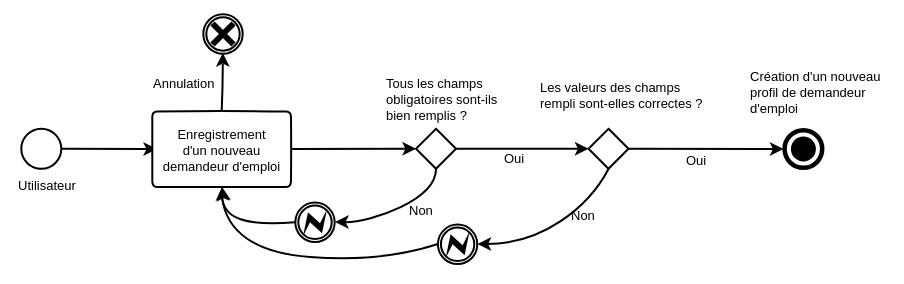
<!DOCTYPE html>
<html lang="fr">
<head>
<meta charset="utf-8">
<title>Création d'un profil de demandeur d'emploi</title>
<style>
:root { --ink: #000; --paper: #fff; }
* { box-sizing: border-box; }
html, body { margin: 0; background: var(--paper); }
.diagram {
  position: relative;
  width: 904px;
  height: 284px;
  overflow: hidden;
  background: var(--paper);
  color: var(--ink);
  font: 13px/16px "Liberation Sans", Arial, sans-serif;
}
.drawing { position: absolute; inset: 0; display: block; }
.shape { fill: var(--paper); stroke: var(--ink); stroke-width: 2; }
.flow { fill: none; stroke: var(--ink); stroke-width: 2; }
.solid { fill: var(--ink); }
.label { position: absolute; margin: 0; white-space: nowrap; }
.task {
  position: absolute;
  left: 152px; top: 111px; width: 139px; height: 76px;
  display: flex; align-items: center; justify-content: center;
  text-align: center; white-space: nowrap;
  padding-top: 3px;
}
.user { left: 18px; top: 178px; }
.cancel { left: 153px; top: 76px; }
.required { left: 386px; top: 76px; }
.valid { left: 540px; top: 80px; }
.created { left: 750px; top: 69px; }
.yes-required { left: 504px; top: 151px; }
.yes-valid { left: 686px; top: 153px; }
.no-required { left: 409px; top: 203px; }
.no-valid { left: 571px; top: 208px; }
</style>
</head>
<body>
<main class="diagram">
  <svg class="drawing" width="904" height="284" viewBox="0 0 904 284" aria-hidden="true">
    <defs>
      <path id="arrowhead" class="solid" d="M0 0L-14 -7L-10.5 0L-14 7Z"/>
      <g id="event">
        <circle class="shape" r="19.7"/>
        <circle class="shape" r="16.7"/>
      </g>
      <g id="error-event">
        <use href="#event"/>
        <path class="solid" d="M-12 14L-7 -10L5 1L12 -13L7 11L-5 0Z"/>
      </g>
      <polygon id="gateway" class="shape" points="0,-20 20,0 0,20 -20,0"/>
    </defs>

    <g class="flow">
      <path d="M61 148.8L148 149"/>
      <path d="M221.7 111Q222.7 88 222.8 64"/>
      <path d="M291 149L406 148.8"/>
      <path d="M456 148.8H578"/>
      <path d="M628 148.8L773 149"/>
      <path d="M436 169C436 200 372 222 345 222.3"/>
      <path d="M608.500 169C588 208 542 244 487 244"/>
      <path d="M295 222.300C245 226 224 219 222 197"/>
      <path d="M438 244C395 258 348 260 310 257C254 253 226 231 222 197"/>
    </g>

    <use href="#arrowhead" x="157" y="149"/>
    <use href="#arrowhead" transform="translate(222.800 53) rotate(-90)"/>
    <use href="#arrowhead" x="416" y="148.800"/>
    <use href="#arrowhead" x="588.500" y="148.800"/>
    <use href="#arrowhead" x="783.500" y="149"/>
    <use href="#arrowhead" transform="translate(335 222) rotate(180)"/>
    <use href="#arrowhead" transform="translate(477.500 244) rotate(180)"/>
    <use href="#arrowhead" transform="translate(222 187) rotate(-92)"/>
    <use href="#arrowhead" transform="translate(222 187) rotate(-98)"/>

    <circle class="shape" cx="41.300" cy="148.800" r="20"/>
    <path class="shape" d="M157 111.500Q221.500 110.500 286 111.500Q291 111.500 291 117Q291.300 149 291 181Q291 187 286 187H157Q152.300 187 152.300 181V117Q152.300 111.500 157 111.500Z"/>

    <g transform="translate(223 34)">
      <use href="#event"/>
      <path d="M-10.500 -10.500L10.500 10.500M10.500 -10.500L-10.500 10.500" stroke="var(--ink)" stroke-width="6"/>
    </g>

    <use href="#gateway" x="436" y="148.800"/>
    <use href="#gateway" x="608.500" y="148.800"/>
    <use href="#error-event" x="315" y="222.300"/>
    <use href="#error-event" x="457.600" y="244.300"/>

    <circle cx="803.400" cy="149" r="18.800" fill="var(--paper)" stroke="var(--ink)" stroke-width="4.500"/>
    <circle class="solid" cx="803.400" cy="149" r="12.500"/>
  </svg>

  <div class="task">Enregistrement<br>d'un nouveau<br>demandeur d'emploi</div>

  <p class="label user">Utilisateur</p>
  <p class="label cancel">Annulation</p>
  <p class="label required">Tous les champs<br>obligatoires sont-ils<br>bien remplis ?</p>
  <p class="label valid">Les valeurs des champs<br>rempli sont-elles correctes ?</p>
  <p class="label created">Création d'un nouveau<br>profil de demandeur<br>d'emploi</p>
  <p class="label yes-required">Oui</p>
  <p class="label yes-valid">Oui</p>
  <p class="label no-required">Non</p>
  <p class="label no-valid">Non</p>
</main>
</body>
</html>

========================================================================

* TO DO
Check each line of the listing for "hidden". Show those that have it.

* ANSWER BOX
  overflow: hidden;
  <svg class="drawing" width="904" height="284" viewBox="0 0 904 284" aria-hidden="true">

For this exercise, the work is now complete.